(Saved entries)
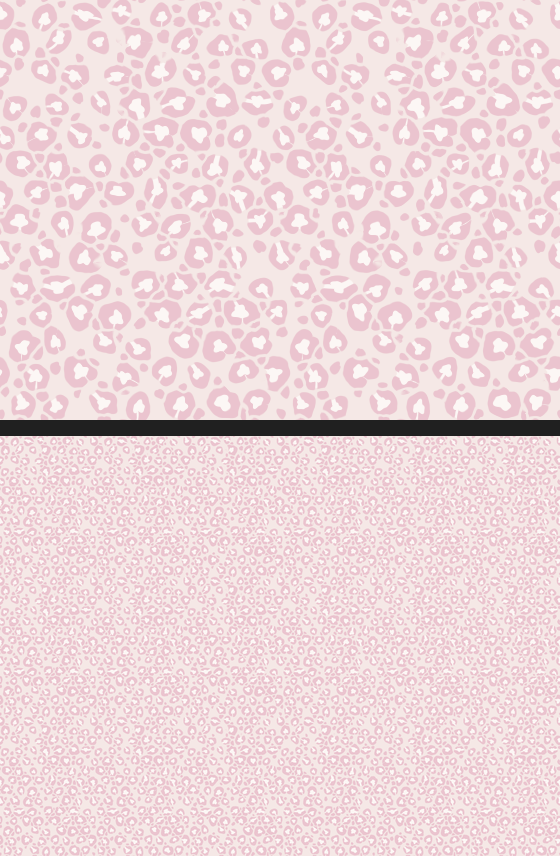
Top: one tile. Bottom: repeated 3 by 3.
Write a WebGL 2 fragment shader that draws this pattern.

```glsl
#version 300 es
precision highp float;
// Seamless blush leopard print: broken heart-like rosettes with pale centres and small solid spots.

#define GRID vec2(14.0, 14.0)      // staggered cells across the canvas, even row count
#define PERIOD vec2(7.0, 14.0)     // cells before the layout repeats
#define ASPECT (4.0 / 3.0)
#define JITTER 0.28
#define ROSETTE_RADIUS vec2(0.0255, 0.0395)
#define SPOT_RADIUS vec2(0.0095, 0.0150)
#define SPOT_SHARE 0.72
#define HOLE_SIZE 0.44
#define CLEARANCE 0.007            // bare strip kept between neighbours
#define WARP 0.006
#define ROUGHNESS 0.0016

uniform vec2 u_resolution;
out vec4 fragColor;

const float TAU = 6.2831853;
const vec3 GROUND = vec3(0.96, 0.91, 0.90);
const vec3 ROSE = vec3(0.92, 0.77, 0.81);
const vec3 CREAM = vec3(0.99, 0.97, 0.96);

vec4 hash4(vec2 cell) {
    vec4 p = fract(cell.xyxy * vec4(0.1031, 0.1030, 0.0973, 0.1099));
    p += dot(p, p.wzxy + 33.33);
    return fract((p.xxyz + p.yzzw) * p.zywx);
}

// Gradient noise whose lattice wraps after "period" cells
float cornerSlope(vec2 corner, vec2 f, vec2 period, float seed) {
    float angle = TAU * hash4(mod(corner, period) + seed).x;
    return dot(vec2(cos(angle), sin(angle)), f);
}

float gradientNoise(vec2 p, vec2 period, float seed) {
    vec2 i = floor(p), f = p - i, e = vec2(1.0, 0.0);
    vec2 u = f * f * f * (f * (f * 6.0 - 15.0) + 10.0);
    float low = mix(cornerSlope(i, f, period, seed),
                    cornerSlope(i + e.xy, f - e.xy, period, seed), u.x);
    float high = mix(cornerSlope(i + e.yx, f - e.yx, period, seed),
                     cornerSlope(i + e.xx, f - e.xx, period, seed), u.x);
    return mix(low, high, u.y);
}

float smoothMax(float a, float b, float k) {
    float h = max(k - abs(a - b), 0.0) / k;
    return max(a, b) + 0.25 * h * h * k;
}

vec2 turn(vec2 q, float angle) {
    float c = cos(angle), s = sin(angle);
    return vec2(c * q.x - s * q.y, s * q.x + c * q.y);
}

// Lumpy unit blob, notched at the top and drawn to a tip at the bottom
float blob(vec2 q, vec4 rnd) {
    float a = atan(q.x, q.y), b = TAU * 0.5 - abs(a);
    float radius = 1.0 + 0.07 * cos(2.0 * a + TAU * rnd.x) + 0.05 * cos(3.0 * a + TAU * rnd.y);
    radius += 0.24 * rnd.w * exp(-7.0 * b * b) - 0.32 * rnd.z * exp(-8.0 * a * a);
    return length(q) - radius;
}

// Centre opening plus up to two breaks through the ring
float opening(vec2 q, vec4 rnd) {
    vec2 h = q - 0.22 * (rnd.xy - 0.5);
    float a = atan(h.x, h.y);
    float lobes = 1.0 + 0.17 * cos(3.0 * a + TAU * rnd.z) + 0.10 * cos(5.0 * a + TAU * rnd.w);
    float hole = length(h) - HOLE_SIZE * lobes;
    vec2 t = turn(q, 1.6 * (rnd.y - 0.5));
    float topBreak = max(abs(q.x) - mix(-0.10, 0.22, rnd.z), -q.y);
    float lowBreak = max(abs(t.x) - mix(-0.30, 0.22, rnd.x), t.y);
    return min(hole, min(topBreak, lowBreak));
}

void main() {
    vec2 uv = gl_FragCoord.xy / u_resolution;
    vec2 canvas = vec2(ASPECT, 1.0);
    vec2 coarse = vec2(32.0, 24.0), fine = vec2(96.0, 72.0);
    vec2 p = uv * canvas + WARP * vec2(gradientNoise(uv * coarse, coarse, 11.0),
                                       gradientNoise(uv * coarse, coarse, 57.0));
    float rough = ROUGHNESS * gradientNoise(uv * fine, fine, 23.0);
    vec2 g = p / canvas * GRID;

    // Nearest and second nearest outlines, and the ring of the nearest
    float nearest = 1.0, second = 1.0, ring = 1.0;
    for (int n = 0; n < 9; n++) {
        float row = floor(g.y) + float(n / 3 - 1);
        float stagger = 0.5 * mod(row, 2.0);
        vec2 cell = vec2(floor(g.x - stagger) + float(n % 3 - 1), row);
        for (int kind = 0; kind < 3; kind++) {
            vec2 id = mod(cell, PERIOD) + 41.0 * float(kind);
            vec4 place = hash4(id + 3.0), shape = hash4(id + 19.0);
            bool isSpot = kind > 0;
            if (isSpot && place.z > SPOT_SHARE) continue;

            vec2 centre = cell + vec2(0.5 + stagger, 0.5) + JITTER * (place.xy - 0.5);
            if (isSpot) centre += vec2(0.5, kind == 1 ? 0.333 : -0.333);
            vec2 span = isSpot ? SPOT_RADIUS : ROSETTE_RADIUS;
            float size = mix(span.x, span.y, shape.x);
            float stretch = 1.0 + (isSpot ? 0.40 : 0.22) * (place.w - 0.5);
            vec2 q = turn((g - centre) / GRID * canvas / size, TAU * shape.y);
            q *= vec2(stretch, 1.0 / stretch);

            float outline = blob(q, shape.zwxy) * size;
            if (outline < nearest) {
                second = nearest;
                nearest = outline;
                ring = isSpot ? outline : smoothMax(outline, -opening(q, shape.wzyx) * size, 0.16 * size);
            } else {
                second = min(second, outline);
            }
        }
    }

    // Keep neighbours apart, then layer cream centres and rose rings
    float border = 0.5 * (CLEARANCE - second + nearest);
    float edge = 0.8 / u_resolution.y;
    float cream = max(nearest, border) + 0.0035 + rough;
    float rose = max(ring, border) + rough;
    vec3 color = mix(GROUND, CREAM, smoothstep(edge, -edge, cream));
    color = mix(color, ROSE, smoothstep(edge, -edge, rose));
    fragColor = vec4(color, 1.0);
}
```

TASK PROMPT. Your answer must be the number of lines above that contain the word "define", stated alone.

TASK RESULT. 11